◆ DATA TO USE ◆
· · · · · · ·
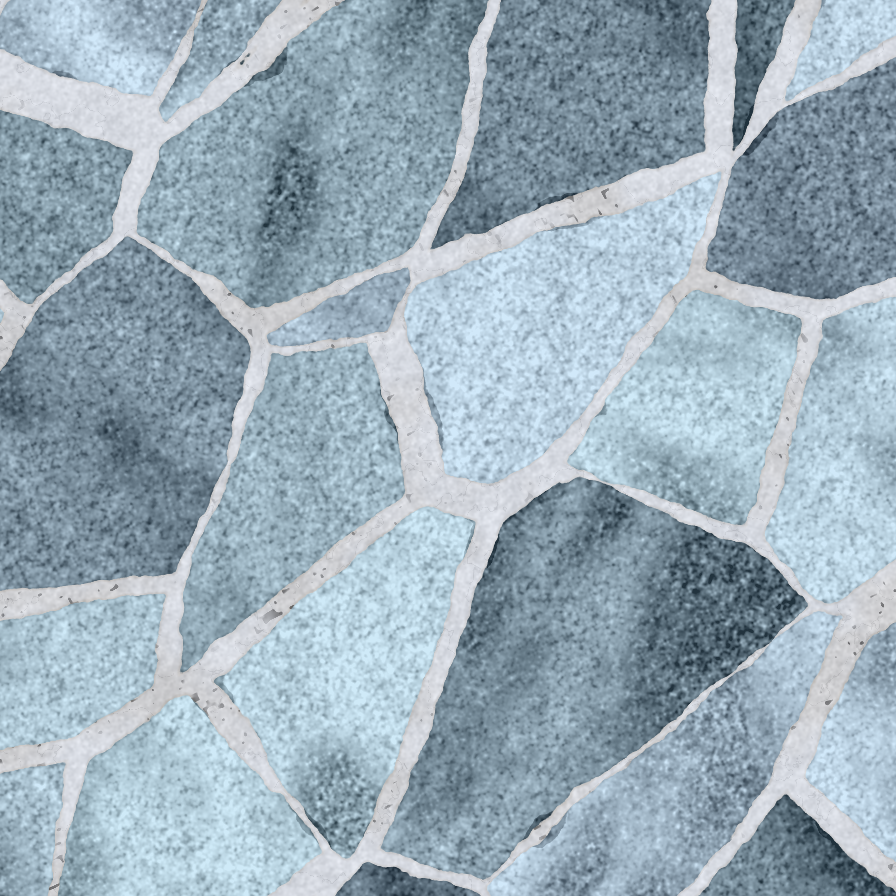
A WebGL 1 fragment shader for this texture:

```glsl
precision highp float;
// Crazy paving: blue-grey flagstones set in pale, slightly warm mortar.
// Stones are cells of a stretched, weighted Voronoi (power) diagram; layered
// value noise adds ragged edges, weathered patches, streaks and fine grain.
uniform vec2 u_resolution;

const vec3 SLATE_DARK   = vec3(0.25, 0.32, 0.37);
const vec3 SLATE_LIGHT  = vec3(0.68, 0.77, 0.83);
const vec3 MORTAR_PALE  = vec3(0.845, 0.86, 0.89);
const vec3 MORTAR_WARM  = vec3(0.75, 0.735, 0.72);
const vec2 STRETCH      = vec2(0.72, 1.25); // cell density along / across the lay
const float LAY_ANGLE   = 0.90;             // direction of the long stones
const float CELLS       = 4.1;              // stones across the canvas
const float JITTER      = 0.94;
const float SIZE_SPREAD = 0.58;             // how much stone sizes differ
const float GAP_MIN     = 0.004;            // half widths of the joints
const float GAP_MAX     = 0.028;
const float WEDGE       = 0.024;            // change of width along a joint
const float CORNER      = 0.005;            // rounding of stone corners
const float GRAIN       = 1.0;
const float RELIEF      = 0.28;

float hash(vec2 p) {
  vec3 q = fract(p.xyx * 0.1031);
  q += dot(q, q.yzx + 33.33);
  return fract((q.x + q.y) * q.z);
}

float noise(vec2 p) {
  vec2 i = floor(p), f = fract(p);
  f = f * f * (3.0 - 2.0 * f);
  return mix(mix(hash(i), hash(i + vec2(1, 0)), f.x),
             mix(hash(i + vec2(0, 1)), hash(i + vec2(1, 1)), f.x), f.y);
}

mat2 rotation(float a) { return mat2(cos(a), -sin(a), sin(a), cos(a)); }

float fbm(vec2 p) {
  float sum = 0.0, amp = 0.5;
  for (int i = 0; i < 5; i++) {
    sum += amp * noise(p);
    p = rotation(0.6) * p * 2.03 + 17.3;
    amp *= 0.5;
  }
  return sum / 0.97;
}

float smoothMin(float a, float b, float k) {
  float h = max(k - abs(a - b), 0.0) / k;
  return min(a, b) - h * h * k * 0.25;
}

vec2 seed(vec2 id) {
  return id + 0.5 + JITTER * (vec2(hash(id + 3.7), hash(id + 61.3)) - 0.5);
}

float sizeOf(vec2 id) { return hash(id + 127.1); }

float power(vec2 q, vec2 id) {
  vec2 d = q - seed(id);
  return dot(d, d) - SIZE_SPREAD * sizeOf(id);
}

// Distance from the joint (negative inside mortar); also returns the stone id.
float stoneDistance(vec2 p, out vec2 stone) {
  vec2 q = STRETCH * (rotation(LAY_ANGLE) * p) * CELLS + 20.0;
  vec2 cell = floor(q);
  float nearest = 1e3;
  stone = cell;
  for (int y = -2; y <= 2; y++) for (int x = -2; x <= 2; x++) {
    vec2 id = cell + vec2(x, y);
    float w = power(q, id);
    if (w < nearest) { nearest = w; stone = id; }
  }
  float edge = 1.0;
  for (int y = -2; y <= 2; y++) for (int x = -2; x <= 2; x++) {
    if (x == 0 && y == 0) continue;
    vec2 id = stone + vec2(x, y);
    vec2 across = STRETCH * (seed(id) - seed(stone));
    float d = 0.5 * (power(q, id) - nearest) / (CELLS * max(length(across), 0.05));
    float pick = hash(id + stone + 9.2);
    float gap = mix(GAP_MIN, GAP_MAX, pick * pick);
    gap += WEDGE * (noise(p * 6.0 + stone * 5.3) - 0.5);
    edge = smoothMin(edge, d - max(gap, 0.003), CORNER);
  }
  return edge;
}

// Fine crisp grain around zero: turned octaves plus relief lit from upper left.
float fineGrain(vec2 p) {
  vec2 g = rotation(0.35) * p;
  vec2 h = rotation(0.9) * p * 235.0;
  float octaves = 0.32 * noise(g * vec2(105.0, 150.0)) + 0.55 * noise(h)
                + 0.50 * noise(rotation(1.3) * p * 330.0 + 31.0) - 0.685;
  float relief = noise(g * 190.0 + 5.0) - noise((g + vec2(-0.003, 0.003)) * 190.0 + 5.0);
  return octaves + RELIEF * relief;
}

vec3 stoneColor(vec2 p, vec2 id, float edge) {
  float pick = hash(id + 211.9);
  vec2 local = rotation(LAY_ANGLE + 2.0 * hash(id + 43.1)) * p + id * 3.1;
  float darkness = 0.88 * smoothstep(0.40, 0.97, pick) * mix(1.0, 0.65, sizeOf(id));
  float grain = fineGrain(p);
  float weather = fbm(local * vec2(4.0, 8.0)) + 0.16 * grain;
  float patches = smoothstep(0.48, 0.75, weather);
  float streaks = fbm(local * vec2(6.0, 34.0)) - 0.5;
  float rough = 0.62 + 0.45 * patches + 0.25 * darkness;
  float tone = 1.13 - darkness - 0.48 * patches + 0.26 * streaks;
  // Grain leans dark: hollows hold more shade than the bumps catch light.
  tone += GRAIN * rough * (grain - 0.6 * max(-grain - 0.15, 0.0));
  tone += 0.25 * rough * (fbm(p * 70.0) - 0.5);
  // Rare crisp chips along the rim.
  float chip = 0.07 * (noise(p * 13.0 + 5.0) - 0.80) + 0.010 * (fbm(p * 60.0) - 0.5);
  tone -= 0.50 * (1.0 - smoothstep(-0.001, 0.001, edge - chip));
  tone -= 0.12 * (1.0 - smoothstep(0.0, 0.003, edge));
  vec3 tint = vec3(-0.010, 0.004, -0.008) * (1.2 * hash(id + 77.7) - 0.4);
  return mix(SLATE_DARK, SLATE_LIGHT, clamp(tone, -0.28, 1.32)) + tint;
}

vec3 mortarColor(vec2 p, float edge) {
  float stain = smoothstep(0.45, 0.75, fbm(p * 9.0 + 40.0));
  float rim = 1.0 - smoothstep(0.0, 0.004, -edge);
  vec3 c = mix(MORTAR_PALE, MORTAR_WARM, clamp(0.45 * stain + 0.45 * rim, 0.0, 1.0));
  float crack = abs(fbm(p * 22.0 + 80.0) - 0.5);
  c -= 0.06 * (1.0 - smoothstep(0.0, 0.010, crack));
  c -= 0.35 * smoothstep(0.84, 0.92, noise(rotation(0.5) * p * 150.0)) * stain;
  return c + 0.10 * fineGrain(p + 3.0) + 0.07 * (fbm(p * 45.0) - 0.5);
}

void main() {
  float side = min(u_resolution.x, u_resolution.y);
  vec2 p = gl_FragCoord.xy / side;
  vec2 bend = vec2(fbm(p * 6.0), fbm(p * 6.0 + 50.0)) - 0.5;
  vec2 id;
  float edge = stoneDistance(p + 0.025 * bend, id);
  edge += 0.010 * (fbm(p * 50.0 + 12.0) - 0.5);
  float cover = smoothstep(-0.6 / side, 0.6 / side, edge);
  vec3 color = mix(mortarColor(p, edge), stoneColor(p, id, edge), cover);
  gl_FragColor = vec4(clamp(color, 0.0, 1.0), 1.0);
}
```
· · · · · · ·
◆ WHAT IS REQUIRED ◆
After reading through the material, report every line that holds "nearest".

◆ TASK OUTPUT ◆
  float nearest = 1e3;
    if (w < nearest) { nearest = w; stone = id; }
    float d = 0.5 * (power(q, id) - nearest) / (CELLS * max(length(across), 0.05));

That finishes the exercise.